Border Crossing Facility
Recognized Federal Heritage Building
© Agence des Douanes et du Revenu du Canada / Canada Customs and Revenue Agency
2, rue Principale, Route 247, Beebe, Quebec
Treasury Board Policy on Management of Real Property
1932 to 1932
Event, Person, Organization:
Department of Public Works
Customs / Immigration Building
Canada Customs and Revenue Agency
FHBRO Report Reference:
Description of Historic Place
The Border Crossing Facility is located in the village of Beebe. It is a one-and-a-half storey, gable-roofed building designed in the Tudor-Revival style. Its picturesque form is embellished with gables, white stucco and half-timbering. Multi-pane wood windows are regularly arranged on the building’s façades and a brick chimney projects from the roof. A flat-roofed breezeway, which shelters the entrance, is attached to the building to protect the vehicles that pass through the border crossing. The designation is confined to the footprint of the building.
The Border Crossing Facility is a Recognized Federal Heritage Building because of its historical associations, and its architectural and environmental value.
The Border Crossing Facility is closely associated with the federal government’s construction of customs and immigration posts along the Canada-U.S. border to control the land circulation of goods and services. The construction of this border crossing facility at Beebe was a response to the smuggling scandal of 1926, which initiated the concern to strengthen Canada’s border with the United States.
The Border Crossing Facility is valued for its good aesthetic and functional design. The Canadian government chose the Tudor-Revival style with the clear intention of asserting cultural and political distinctiveness. The handsome, one-and-a-half storey building, with stucco walls and gables set off by half-timbering, is a representative example from this period and demonstrates very good craftsmanship.
The Border Crossing Facility reinforces the present character of its urban landscape setting. Built in the very heart of the village, it is a well-known landmark in the region.
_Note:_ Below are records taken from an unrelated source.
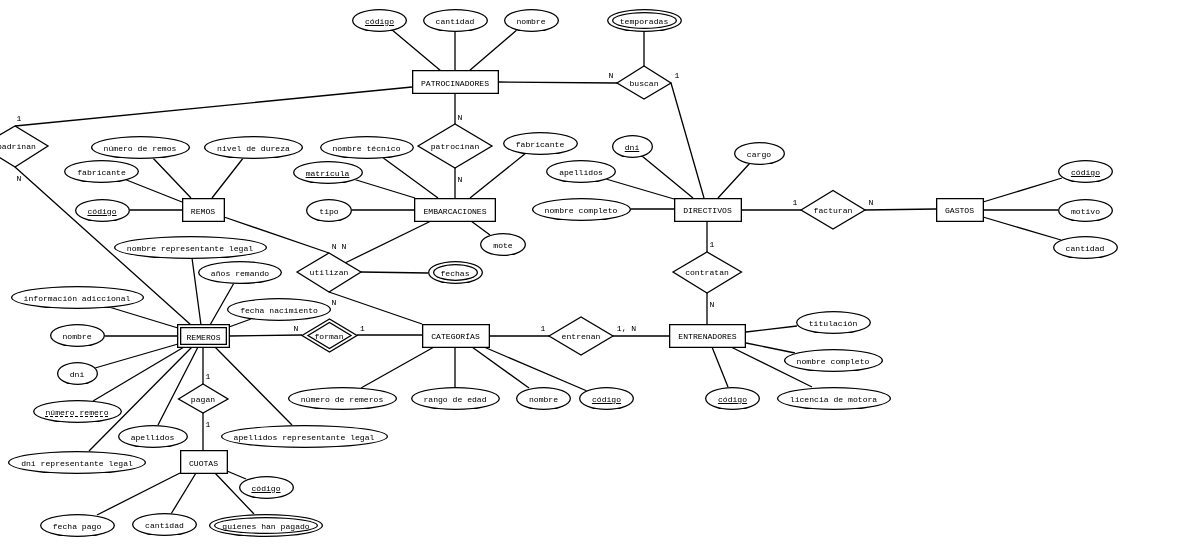
<!DOCTYPE html>
<html lang="es">
<head>
<meta charset="utf-8">
<title>Diagrama entidad-relación: remeros</title>
<style>
:root { --ink: #000; --paper: #fff; --stroke: 1.3px; }
* { box-sizing: border-box; }
html, body { margin: 0; background: var(--paper); }
body { width: 1200px; height: 545px; overflow: hidden; }
.diagram {
  position: relative; width: 1200px; height: 545px; overflow: hidden;
  font: 8.1px/10px "Liberation Mono", monospace; color: var(--ink);
}
.connections { position: absolute; left: 0; top: 0; fill: none; stroke: var(--ink); stroke-width: 1.3; }
.connections polygon { fill: var(--paper); }
.diagram span {
  --w: 55; --h: 23;
  position: absolute; display: flex; align-items: center; justify-content: center;
  left: calc((var(--x) - var(--w) / 2) * 1px); top: calc((var(--y) - var(--h) / 2) * 1px);
  width: calc(var(--w) * 1px); height: calc(var(--h) * 1px);
  white-space: nowrap;
}
.attribute, .entity { padding-top: 3px; background: var(--paper); box-shadow: inset 0 0 0 var(--stroke) var(--ink); }
.attribute { border-radius: 50%; }
.relation { padding-top: 2px; }
.double::after {
  content: ""; position: absolute; inset: 3px 5px; border-radius: 50%;
  box-shadow: inset 0 0 0 var(--stroke) var(--ink);
}
.entity.double::after { inset: 3px; border-radius: 0; }
.key { text-decoration: underline 1px; text-underline-offset: 1px; }
.partial-key { text-decoration: underline dashed 1px; text-underline-offset: 1px; }
</style>
</head>
<body>
<main class="diagram">
  <svg class="connections" width="1200" height="545" viewBox="0 0 1200 545" aria-hidden="true">
    <g class="patrocinadores-lines">
      <path d="M391 29L441 71M455 31V71M518 29L469 71M412 87L15 126M498 82L617 83M455 94V124M455 168V198"/>
    </g>
    <g class="directivos-lines">
      <path d="M644 31V66M671 83L704 198M642 156L693 198M750 163L718 198M606 179L674 199M630 209H674M741 210H801M707 221V252M707 293V324"/>
    </g>
    <g class="gastos-lines">
      <path d="M865 210L936 209M983 202L1062 178M983 210H1058M983 217L1061 240"/>
    </g>
    <g class="embarcaciones-lines">
      <path d="M382 157L438 198M353 179L415 198M351 210H415M526 153L470 198M471 221L490 235M431 221L345 263"/>
    </g>
    <g class="remos-lines">
      <path d="M152 157L191 198M244 157L212 198M124 179L182 202M129 210H182M224 217L329 253M361 272L428 273M329 292L422 324"/>
    </g>
    <g class="remeros-lines">
      <path d="M15 167L191 325M192 258L201 325M234 283L210 325M251 319L229 327M109 307L178 328M104 336H178M95 368L178 344M93 401L184 347M89 451L192 347M158 425L198 347M215 347L292 425M203 347V384M203 413V450M229 336L302 335M357 335H422"/>
    </g>
    <g class="categorias-lines">
      <path d="M361 388L434 347M455 347V387M472 347L529 388M484 347L587 391M489 336H549M613 336H669"/>
    </g>
    <g class="entrenadores-lines">
      <path d="M746 332L797 326M746 343L795 353M731 347L812 387M712 347L728 387"/>
    </g>
    <g class="cuotas-lines">
      <path d="M180 473L97 515M196 473L171 514M215 473L254 514M227 471L246 479"/>
    </g>
    <g class="relation-shapes">
      <polygon points="-19,146 15,126 48,146 15,167"/>
      <polygon points="418,146 455,124 492,146 455,168"/>
      <polygon points="617,83 644,66 671,83 644,99"/>
      <polygon points="801,210 833,190.5 865,210 833,229"/>
      <polygon points="673,272 707,252 741.5,272 707,293"/>
      <polygon points="297,272 329,253 361,272 329,292"/>
      <polygon points="302,335.5 329.5,319 357,335.5 329.5,352"/>
      <polygon points="308,335.5 329.5,322.5 351,335.5 329.5,348.5"/>
      <polygon points="549,336 581,317 613,336 581,355"/>
      <polygon points="178.5,399 203,384 228,399 203,413"/>
    </g>
  </svg>

  <section class="patrocinadores">
    <span class="entity" style="--x:455;--y:82;--w:87;--h:24">PATROCINADORES</span>
    <span class="attribute key" style="--x:379.5;--y:20">código</span>
    <span class="attribute" style="--x:455;--y:20;--w:65">cantidad</span>
    <span class="attribute" style="--x:531;--y:20">nombre</span>
  </section>

  <section class="remos">
    <span class="entity" style="--x:203;--y:210;--w:43;--h:24">REMOS</span>
    <span class="attribute" style="--x:140;--y:147;--w:99">número de remos</span>
    <span class="attribute" style="--x:253.5;--y:147;--w:99">nivel de dureza</span>
    <span class="attribute" style="--x:101.5;--y:171;--w:75">fabricante</span>
    <span class="attribute key" style="--x:102;--y:210">código</span>
  </section>

  <section class="embarcaciones">
    <span class="entity" style="--x:455;--y:210;--w:82;--h:24">EMBARCACIONES</span>
    <span class="attribute" style="--x:366.5;--y:147;--w:94">nombre técnico</span>
    <span class="attribute key" style="--x:327.5;--y:172;--w:70">matrícula</span>
    <span class="attribute" style="--x:329;--y:210;--w:46">tipo</span>
    <span class="attribute" style="--x:540;--y:143;--w:75">fabricante</span>
    <span class="attribute" style="--x:503;--y:244;--w:46">mote</span>
  </section>

  <section class="directivos">
    <span class="entity" style="--x:707.5;--y:209.5;--w:68;--h:24">DIRECTIVOS</span>
    <span class="attribute key" style="--x:632;--y:146;--w:41">dni</span>
    <span class="attribute" style="--x:759;--y:153;--w:51">cargo</span>
    <span class="attribute" style="--x:581;--y:171;--w:70">apellidos</span>
    <span class="attribute" style="--x:581;--y:209.5;--w:99">nombre completo</span>
  </section>

  <section class="gastos">
    <span class="entity" style="--x:959.5;--y:209.5;--w:48;--h:24">GASTOS</span>
    <span class="attribute key" style="--x:1085.5;--y:171.5">código</span>
    <span class="attribute" style="--x:1085.5;--y:210">motivo</span>
    <span class="attribute" style="--x:1085;--y:247.5;--w:65">cantidad</span>
  </section>

  <section class="remeros">
    <span class="entity double" style="--x:203.5;--y:336;--w:53;--h:24">REMEROS</span>
    <span class="attribute" style="--x:190;--y:247;--w:153">nombre representante legal</span>
    <span class="attribute" style="--x:240;--y:272;--w:84">años remando</span>
    <span class="attribute" style="--x:77;--y:297;--w:133">información adiccional</span>
    <span class="attribute" style="--x:279;--y:309.5;--w:104">fecha nacimiento</span>
    <span class="attribute" style="--x:77;--y:335.5">nombre</span>
    <span class="attribute" style="--x:77;--y:373;--w:41">dni</span>
    <span class="attribute partial-key" style="--x:77;--y:411.5;--w:89">número remero</span>
    <span class="attribute" style="--x:152.5;--y:436;--w:70">apellidos</span>
    <span class="attribute" style="--x:304;--y:436;--w:167">apellidos representante legal</span>
    <span class="attribute" style="--x:77;--y:462;--w:138">dni representante legal</span>
  </section>

  <section class="categorias">
    <span class="entity" style="--x:455.5;--y:335.5;--w:68;--h:24">CATEGORÍAS</span>
    <span class="attribute" style="--x:342;--y:398.5;--w:109">número de remeros</span>
    <span class="attribute" style="--x:455;--y:398.5;--w:89">rango de edad</span>
    <span class="attribute" style="--x:543.5;--y:398.5">nombre</span>
    <span class="attribute key" style="--x:606.5;--y:398.5">código</span>
  </section>

  <section class="entrenadores">
    <span class="entity" style="--x:707.5;--y:335.5;--w:77;--h:24">ENTRENADORES</span>
    <span class="attribute" style="--x:833;--y:322.5;--w:75">titulación</span>
    <span class="attribute" style="--x:833;--y:360.5;--w:99">nombre completo</span>
    <span class="attribute" style="--x:833.5;--y:398;--w:114">licencia de motora</span>
    <span class="attribute key" style="--x:732.5;--y:398.5">código</span>
  </section>

  <section class="cuotas">
    <span class="entity" style="--x:203.5;--y:462;--w:48;--h:24">CUOTAS</span>
    <span class="attribute key" style="--x:266;--y:487">código</span>
    <span class="attribute" style="--x:77;--y:525;--w:75">fecha pago</span>
    <span class="attribute" style="--x:164.5;--y:524.5;--w:65">cantidad</span>
    <span class="attribute double" style="--x:266;--y:525;--w:114">quienes han pagado</span>
  </section>

  <section class="relations">
    <span class="relation" style="--x:14;--y:146">apadrinan</span>
    <span class="relation" style="--x:455;--y:146">patrocinan</span>
    <span class="relation" style="--x:644;--y:83">buscan</span>
    <span class="attribute double" style="--x:644;--y:20;--w:75">temporadas</span>
    <span class="relation" style="--x:833;--y:210">facturan</span>
    <span class="relation" style="--x:707;--y:272">contratan</span>
    <span class="relation" style="--x:329;--y:272">utilizan</span>
    <span class="attribute double" style="--x:455;--y:272.5">fechas</span>
    <span class="relation" style="--x:329;--y:336">forman</span>
    <span class="relation" style="--x:581;--y:336">entrenan</span>
    <span class="relation" style="--x:203;--y:398.5">pagan</span>
  </section>

  <section class="cardinalities">
    <span style="--x:19;--y:119">1</span>
    <span style="--x:19;--y:178.5">N</span>
    <span style="--x:460;--y:118">N</span>
    <span style="--x:460;--y:180">N</span>
    <span style="--x:611;--y:76">N</span>
    <span style="--x:677;--y:76">1</span>
    <span style="--x:795;--y:203">1</span>
    <span style="--x:871;--y:203">N</span>
    <span style="--x:712;--y:245">1</span>
    <span style="--x:712;--y:304.5">N</span>
    <span style="--x:339;--y:246.5">N N</span>
    <span style="--x:334;--y:302.5">N</span>
    <span style="--x:296;--y:329">N</span>
    <span style="--x:362.5;--y:329">1</span>
    <span style="--x:543;--y:329">1</span>
    <span style="--x:626.5;--y:329">1, N</span>
    <span style="--x:208;--y:377">1</span>
    <span style="--x:208;--y:424.5">1</span>
  </section>
</main>
</body>
</html>
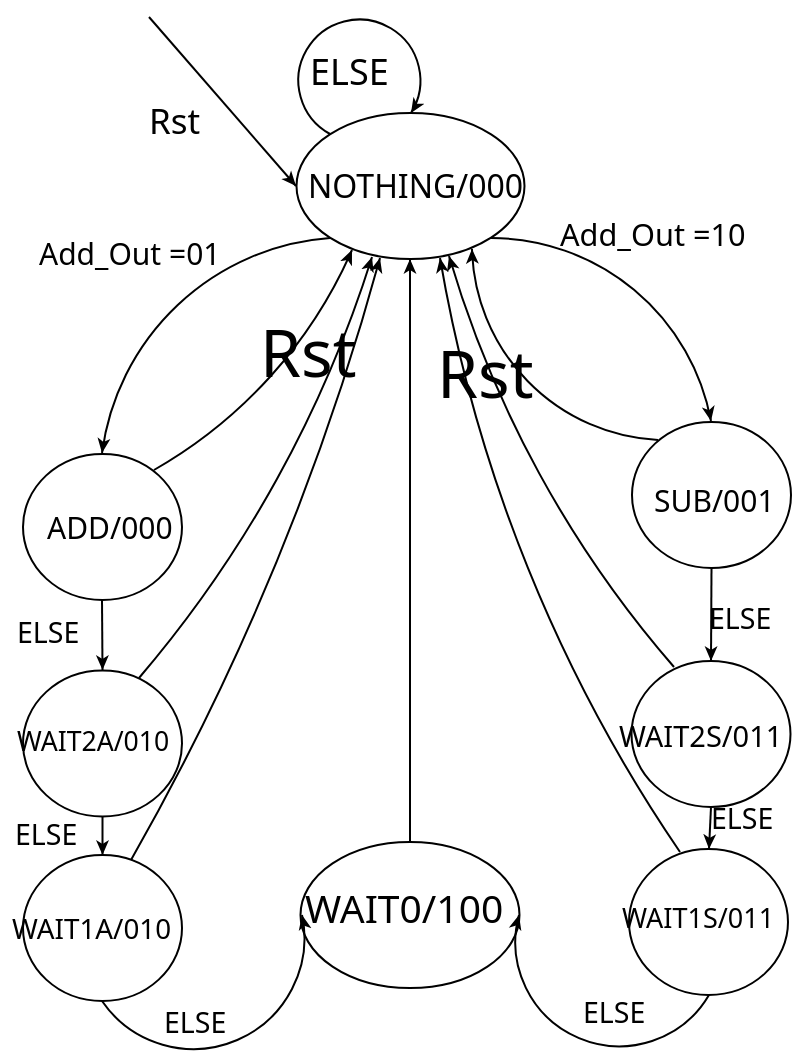
<!DOCTYPE html>
<html lang="en">
<head>
<meta charset="utf-8">
<title>State diagram</title>
<style>
:root { --ink: #000; --paper: #fff; }
* { box-sizing: border-box; }
body { margin: 0; background: var(--paper); }
.diagram { position: relative; width: 804px; height: 1064px; overflow: hidden; background: var(--paper); color: var(--ink); font-family: "Noto Sans", "Open Sans", sans-serif; }
.graph { position: absolute; inset: 0; display: block; }
.states, .transitions { fill: none; stroke: var(--ink); stroke-width: 2; }
.transitions { marker-end: none; }
.transitions path { marker-end: url(#arrow); }
.arrowhead { fill: var(--ink); }
.label { position: absolute; left: var(--x); top: calc(var(--base) - 0.888em); font-size: var(--size, 28.5px); line-height: 1; white-space: nowrap; }
</style>
</head>
<body>
<main class="diagram">
  <svg class="graph" width="804" height="1064" viewBox="0 0 804 1064" aria-hidden="true">
    <defs>
      <marker id="arrow" markerUnits="userSpaceOnUse" markerWidth="16" markerHeight="14" refX="15" refY="7" orient="auto">
        <path class="arrowhead" d="M15 7 L0 0.5 L4 7 L0 13.5 Z"/>
      </marker>
    </defs>
    <g class="states">
      <ellipse cx="410.5" cy="186" rx="114" ry="73"/>
      <ellipse cx="102.5" cy="527" rx="79.5" ry="73"/>
      <ellipse cx="102.5" cy="743.5" rx="79.5" ry="73"/>
      <ellipse cx="102.5" cy="928" rx="79.5" ry="73"/>
      <ellipse cx="410" cy="915" rx="109.5" ry="73"/>
      <ellipse cx="711.5" cy="495" rx="79.5" ry="73"/>
      <ellipse cx="711" cy="734" rx="79.5" ry="73"/>
      <ellipse cx="708.5" cy="922" rx="79.5" ry="73"/>
    </g>
    <g class="transitions">
      <path d="M149 17 L296 186"/>
      <path d="M330 134 A61 61 0 1 1 411 113"/>
      <path d="M330 238 A248 248 0 0 0 102 453"/>
      <path d="M491 238 A224 224 0 0 1 711 421"/>
      <path d="M154 470 A470 470 0 0 0 352 250"/>
      <path d="M139 678 A1200 1200 0 0 0 372 257"/>
      <path d="M131 860 A2600 2600 0 0 0 380 258"/>
      <path d="M410 842 V259"/>
      <path d="M658 440 A196 196 0 0 1 472 249"/>
      <path d="M674 667 A1100 1100 0 0 1 449 256"/>
      <path d="M680 852 A1500 1500 0 0 1 440 258"/>
      <path d="M102 600 L102.5 670"/>
      <path d="M102.5 817 V855"/>
      <path d="M711.5 568 L711 661"/>
      <path d="M711 807 L709 849"/>
      <path d="M102 1001 A111 111 0 0 0 302 915"/>
      <path d="M709 995 A104 104 0 0 1 519 915"/>
    </g>
  </svg>

  <span class="label" style="--x:308px;--base:198px;--size:32px">NOTHING/000</span>
  <span class="label" style="--x:47px;--base:540px;--size:30px">ADD/000</span>
  <span class="label" style="--x:17px;--base:752px;--size:26.6px">WAIT2A/010</span>
  <span class="label" style="--x:12px;--base:940px;--size:27.8px">WAIT1A/010</span>
  <span class="label" style="--x:305px;--base:923px;--size:39px">WAIT0/100</span>
  <span class="label" style="--x:654px;--base:513px;--size:30px">SUB/001</span>
  <span class="label" style="--x:619px;--base:747px;--size:29px">WAIT2S/011</span>
  <span class="label" style="--x:622px;--base:928px;--size:27px">WAIT1S/011</span>

  <span class="label" style="--x:149px;--base:134px;--size:35px">Rst</span>
  <span class="label" style="--x:310px;--base:86px;--size:36px">ELSE</span>
  <span class="label" style="--x:39px;--base:266px;--size:30px">Add_Out =01</span>
  <span class="label" style="--x:560px;--base:246px;--size:30.7px">Add_Out =10</span>
  <span class="label" style="--x:260px;--base:377px;--size:66px">Rst</span>
  <span class="label" style="--x:437px;--base:398px;--size:66px">Rst</span>
  <span class="label" style="--x:17px;--base:643px">ELSE</span>
  <span class="label" style="--x:15px;--base:845px">ELSE</span>
  <span class="label" style="--x:164px;--base:1033px">ELSE</span>
  <span class="label" style="--x:709px;--base:629px">ELSE</span>
  <span class="label" style="--x:711px;--base:829px">ELSE</span>
  <span class="label" style="--x:583px;--base:1023px">ELSE</span>
</main>
</body>
</html>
Sources: Geneviève Charrois, Poste frontalier, Beebe, Québec, Federal Heritage Buildings Review Office, Building Report, 00-102; Border Crossing Facility, Beebe, Québec, Heritage Character Statement, 00-102.
The following character-defining elements of the Border Crossing Facility should be respected.
Its good aesthetic and functional design and very good craftsmanship and materials, for example: the formal elements, which help make this small one-and-a-half storey building a good example of a Tudor-Revival border crossing, particularly its picturesque form embellished with gables and its wet-dash cladding separated by half-timbering; the materials and construction techniques used for the half-timbering, including terracotta, wet dash and wood; the concept of a breezeway to protect the vehicles.
The manner in which the Border Crossing Facility reinforces the picturesque character of urban landscape setting and is a well-known landmark, as evidenced by: its relationship with the street and the Canada-U.S. border, which it serves; its overall scale, design and materials, which complement its urban surroundings; its high visibility in the urban fabric of Beebe and its familiar role as a high traffic border crossing.
Heritage Character Statement
The heritage character statement was developed by FHBRO to explain the reasons for the designation of a federal heritage building and what it is about the building that makes it significant (the heritage character). It is a key reference document for anyone involved in planning interventions to federal heritage buildings and is used by FHBRO in their review of interventions.
Reasons for Designation
The Beebe border crossing facility is a “Recognized” Federal Heritage Building primarily because of its environmental and architectural values.
In the wake of the smuggling scandal of 1926, the federal government commenced construction of numerous customs and immigration posts along the Canada-U.S. border to control the land circulation of goods and persons. The construction of the Beebe border crossing facility was a product of this concern to strengthen our border with the United States.
The border crossing facilities built in the late 1920s were often simple brick or wood structures fitted with canopies to protect the vehicles. Their appearance changed over the next decade, probably in response to the U.S. government’s decision to build imposing brick edifices, usually in the colonial Georgian style, at the main border posts. With the clear intention of asserting its cultural and political distinctiveness, the Canadian government chose the neo-Tudor style. The Beebe border crossing facility, a one-and-a-half storey building whose stucco walls and gables are set off by half-timbering, is a representative example from this period.
Built in the very heart of the village, the Beebe border crossing facility is not only one of the most important components of the urban landscape, but also one of the handsomest in terms of its aesthetics. It receives most cross-border traffic in the region by far.
The following character-defining elements of the Beebe border crossing facility should be respected:
· The formal elements which help make this small one-and-a-half storey building a good example of a neo-Tudor border crossing, particularly its picturesque form embellished with gables and its wet-dash cladding separated by half-timbering;
· The materials and construction techniques used for the half-timbering (terracotta, wet dash and wood);
· The concept of a breezeway to protect the vehicles;
· The relationship of this border crossing facility with the street and the Canada-U.S. border which it serves;
· Its formative value and high visibility in the urban fabric of Beebe.